═══ RECORD EXCERPTS
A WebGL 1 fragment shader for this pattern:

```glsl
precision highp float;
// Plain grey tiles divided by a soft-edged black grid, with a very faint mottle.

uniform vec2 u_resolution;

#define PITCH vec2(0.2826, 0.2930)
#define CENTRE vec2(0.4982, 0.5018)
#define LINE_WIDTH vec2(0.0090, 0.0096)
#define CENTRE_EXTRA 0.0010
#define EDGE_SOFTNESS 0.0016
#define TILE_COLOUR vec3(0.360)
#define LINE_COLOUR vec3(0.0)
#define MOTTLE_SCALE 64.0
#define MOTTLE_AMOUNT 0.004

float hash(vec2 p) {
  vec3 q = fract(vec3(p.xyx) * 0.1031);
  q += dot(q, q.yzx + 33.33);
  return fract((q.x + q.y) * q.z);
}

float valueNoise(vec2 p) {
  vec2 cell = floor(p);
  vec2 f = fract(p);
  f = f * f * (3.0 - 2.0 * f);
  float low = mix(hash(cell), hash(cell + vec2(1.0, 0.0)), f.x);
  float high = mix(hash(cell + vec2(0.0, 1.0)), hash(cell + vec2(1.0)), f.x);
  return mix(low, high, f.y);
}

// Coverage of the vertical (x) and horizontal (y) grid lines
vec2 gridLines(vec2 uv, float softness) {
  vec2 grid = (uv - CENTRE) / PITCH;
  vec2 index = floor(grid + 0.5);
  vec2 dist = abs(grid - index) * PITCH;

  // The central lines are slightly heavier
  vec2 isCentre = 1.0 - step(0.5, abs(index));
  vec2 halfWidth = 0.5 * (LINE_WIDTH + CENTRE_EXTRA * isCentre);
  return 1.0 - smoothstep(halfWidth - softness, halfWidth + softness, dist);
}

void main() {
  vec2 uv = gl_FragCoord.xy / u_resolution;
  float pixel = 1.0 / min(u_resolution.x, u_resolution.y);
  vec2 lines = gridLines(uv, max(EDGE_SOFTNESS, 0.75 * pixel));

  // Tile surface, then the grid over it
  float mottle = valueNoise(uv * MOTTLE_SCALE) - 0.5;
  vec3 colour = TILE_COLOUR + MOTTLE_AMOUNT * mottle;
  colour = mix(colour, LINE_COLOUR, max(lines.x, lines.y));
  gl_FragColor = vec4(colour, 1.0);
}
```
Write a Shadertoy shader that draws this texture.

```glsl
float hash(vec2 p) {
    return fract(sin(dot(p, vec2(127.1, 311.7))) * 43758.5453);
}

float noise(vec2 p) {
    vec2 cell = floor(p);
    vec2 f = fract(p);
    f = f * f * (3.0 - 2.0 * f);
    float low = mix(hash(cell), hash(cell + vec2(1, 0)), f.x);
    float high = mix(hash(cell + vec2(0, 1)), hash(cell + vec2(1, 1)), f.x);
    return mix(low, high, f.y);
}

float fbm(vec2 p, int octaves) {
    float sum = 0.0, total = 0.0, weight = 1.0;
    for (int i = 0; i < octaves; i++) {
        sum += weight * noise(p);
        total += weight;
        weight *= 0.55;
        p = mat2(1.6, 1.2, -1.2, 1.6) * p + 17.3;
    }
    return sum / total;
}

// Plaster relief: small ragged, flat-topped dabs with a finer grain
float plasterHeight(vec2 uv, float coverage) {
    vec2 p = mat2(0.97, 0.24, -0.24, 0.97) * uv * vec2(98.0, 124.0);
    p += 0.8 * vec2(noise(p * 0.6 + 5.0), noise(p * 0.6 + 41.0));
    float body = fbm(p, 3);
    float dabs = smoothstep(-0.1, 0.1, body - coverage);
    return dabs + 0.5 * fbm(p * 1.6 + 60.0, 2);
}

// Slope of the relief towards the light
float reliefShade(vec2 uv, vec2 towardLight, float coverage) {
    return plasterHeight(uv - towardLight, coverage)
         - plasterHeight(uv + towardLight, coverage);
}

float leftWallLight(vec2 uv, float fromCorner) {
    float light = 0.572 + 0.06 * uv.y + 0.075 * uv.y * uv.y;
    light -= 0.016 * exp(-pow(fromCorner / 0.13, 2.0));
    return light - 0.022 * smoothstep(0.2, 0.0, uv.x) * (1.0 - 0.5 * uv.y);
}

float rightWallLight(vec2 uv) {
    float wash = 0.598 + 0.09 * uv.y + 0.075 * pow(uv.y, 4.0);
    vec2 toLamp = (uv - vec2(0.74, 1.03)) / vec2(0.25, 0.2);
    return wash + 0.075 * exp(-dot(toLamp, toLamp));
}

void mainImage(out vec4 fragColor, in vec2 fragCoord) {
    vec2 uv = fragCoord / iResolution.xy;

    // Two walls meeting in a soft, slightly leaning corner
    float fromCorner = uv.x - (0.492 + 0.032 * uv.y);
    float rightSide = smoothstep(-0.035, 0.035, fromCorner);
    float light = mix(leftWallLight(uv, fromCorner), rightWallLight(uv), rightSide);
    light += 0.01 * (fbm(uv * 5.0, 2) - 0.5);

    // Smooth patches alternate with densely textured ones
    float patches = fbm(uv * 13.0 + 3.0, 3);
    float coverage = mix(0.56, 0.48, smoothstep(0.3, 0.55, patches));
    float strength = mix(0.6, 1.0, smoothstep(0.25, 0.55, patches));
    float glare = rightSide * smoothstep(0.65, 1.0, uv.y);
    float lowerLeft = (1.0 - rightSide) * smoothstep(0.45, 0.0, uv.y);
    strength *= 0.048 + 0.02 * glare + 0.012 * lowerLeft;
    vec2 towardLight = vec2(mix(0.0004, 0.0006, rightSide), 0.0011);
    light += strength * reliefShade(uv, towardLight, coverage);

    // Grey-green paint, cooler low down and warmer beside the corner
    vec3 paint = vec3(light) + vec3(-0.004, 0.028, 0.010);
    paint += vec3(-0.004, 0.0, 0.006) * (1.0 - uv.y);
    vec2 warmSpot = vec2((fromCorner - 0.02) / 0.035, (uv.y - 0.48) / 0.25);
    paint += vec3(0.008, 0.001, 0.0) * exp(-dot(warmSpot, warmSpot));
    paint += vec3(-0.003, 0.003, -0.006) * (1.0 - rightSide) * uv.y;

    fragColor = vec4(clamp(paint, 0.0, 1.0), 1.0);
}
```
══════
*EXERCISE DIRECTIONS:* Find each line in the data above with the word "shader", then copy it.

*REPLY:*
A WebGL 1 fragment shader for this pattern:
Write a Shadertoy shader that draws this texture.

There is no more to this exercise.